Turner forecast growth next year could just exceed 2% and pointed out no one is predicting negative growth. “All forecasts start with the number one, the debate is about what is the first digit after that decimal point,” he said.

Turner praised the former Chancellor Alistair Darling for grasping a fundamental principal of economics that “someone else’s expenditure is someone else’s income” and pumping up the public sector when the private sector was in retreat.

But he said the key task for government now was keeping the UK’s cost of borrowing down by protecting its triple A credit rating, which means tackling the size of the public sector. “Britain can only have the public sector that the private sector is prepared to pay for,” he said.

Britain currently pays less to service its debt, due to low interest rates and its credit worthiness, than it did when John Major was in government 20 years ago when the level of debt was substantially lower.

Turner does not see interest rates going up in the near future as inflation starts to fall back, but warned a potentially damaging legacy issue for the travel industry is the level of personal debt in the UK that is only slowly unwinding.

During the boom years the UK economy was being pumped up by consumer spending that was paid for by debt and accounted for 80% of the growth of the economy, adding 2% to GDP every year.

“We had a confident consumer not worried about unemployment and prepared to spend and borrow and borrow. They now owe £1.5 trillion, debt to income ratio is 160%, we have the most indebted personal sector in the western world, each of us owes about 19 months’ pay.

“The consumer debt overhang will take a while to unwind. Absolutely fundamental to that is keeping interest rates where they are. If the economy is going to grow, British companies are going to have to be able to sell. Who are they going to sell to?”

Turner warned the UK is over-reliant on the European Union and the US for its exports and said more must be done to break into emerging markets, although there were some positive signs on this front.

“It’s hard to be upbeat about the Euro going forward because of debt problem. This is the single biggest threat to the UK economy now,” he said.

With the government needing to see growth in the economy Turner predicted the Chancellor may have tax cuts up his sleeve for next March’s Budget, including bringing the top rate on income tax down to 40%. 

Of the recover Turner said: “It’s slow, it’s fragile, it’s measured.
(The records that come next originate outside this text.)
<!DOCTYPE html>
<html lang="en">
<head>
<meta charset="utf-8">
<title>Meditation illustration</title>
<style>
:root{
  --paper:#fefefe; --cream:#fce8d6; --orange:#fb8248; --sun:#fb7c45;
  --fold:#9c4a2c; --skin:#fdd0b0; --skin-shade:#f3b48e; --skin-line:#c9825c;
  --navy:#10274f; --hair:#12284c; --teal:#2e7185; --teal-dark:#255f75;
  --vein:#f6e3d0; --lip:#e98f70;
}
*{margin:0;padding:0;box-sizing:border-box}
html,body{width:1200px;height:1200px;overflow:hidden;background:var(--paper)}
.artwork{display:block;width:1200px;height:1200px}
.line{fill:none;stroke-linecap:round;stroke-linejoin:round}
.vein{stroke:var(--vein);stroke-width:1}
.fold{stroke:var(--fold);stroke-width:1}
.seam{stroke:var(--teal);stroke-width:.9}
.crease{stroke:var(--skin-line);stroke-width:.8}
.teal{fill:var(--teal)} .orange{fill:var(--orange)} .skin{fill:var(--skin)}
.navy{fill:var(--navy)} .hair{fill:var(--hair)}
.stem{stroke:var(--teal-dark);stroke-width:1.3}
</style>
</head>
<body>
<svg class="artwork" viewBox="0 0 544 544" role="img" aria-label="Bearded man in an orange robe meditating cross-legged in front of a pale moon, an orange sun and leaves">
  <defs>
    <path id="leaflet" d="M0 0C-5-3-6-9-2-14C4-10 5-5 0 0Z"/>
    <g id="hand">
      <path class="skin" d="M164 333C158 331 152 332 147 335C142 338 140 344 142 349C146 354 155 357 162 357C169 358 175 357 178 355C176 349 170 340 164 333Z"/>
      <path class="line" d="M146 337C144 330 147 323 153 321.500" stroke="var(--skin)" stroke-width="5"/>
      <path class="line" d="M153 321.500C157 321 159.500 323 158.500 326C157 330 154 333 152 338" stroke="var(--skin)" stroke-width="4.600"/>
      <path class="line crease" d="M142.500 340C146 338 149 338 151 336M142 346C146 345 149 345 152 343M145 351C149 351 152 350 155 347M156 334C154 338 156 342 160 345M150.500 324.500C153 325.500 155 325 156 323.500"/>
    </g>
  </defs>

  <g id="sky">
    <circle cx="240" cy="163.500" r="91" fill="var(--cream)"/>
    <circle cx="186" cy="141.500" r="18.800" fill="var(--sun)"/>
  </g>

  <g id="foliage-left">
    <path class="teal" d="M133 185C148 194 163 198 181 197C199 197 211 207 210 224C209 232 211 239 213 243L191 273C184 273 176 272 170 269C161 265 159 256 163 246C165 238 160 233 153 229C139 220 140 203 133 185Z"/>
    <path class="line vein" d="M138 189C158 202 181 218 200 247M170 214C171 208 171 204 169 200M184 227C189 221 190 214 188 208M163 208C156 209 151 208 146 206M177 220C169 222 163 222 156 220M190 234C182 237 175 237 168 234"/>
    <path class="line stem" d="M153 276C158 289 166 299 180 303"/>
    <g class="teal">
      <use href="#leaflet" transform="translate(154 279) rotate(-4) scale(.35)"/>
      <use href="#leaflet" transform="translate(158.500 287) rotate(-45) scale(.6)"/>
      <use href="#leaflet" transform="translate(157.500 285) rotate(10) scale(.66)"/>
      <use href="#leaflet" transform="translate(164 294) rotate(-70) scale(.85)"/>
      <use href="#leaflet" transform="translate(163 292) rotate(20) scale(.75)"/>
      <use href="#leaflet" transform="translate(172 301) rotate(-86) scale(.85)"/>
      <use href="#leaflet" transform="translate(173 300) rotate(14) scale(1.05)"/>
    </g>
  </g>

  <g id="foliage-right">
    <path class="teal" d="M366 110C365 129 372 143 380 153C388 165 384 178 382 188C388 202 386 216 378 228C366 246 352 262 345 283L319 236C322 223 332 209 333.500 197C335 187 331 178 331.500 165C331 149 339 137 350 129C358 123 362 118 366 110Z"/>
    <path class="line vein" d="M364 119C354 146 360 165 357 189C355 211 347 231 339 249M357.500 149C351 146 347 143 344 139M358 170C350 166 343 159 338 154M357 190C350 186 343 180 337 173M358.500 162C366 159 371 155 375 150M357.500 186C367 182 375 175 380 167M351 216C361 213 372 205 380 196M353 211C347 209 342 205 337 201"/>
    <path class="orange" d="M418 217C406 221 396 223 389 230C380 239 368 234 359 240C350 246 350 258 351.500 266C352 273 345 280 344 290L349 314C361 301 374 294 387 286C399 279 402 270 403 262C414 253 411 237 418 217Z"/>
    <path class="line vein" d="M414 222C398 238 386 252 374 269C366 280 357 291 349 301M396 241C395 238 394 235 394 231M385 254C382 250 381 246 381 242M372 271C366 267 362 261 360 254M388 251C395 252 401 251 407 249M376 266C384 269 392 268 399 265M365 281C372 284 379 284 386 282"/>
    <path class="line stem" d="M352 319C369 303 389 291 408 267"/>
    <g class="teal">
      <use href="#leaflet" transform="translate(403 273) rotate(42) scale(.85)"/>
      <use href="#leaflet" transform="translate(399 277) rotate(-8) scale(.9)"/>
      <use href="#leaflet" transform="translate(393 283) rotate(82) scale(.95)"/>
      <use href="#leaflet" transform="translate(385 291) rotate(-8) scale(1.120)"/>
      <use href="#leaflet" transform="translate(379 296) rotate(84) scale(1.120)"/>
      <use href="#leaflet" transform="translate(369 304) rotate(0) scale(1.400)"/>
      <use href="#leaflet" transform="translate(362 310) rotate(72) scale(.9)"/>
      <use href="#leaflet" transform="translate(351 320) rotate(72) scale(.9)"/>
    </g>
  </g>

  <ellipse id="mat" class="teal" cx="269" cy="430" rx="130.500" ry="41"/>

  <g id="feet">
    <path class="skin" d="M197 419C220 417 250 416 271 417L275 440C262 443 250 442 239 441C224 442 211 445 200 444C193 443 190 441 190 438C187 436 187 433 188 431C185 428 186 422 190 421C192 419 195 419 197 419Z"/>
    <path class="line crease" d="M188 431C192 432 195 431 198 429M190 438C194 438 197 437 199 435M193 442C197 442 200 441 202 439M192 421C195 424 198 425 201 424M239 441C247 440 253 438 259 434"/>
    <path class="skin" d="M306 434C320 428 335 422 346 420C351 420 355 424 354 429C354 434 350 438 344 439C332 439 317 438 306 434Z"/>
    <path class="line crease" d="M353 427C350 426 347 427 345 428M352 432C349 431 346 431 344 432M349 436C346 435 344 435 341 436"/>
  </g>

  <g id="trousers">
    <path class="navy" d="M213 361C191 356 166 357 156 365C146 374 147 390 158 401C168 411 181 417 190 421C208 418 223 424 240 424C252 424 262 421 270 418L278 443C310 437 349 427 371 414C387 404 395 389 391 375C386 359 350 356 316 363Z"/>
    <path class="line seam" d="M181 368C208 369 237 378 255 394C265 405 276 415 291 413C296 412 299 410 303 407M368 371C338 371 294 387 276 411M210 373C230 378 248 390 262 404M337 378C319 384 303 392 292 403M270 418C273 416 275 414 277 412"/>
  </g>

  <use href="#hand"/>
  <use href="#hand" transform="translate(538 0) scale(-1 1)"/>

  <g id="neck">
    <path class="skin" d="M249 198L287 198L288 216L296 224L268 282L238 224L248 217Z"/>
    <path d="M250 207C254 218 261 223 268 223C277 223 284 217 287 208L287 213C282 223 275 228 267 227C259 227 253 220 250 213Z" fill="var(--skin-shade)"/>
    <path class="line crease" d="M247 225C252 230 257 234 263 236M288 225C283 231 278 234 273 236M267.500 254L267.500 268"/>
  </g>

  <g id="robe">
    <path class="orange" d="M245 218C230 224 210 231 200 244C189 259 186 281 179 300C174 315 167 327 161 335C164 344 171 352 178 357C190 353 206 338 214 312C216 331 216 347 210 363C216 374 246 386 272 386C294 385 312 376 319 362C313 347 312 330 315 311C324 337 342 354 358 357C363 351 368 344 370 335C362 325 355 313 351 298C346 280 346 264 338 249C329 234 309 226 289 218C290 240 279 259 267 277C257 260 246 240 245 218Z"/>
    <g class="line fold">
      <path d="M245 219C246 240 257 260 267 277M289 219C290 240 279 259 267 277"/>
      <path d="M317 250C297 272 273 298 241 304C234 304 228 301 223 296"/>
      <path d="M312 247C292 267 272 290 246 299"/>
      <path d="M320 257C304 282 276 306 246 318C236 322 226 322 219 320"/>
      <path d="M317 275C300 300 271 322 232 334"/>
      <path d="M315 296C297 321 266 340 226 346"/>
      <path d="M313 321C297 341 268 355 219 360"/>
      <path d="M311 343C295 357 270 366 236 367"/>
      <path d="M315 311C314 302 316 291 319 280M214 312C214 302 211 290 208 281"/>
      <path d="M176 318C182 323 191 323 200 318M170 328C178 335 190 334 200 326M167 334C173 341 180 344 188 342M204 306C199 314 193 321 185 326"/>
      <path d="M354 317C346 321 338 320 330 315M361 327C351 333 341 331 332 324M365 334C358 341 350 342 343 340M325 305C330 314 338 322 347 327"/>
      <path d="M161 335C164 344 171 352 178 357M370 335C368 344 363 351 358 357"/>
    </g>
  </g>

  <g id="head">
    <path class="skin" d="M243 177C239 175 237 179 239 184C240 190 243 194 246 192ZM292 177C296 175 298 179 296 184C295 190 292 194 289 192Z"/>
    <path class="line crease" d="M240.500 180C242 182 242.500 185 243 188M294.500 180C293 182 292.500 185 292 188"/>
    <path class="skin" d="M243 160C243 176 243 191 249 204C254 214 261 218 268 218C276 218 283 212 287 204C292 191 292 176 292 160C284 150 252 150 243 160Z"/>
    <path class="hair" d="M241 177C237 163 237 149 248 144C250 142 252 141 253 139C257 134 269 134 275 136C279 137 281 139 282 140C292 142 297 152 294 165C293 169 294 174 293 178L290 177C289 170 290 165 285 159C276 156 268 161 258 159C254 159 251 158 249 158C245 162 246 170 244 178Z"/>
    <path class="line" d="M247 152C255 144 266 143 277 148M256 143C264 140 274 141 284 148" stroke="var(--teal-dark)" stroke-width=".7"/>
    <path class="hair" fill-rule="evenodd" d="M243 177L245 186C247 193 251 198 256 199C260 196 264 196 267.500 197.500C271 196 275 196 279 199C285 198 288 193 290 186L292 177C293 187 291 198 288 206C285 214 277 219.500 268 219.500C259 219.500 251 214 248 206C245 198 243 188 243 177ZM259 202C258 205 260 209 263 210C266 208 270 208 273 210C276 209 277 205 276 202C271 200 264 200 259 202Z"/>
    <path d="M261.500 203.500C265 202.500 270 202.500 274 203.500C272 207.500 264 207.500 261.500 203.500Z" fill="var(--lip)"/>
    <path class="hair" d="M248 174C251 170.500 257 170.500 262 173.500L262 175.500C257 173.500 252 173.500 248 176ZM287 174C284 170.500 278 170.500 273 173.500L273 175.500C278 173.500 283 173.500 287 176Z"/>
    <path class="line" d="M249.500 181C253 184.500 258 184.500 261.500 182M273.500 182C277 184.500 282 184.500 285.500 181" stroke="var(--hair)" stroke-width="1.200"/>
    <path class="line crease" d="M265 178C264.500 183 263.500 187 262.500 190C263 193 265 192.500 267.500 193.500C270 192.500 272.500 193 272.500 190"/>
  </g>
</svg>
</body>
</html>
We are not going from the bust to a boom, we are inching forward and there finally is light at the end of the tunnel.”

This website uses cookies to ensure you get the best experience. Learn more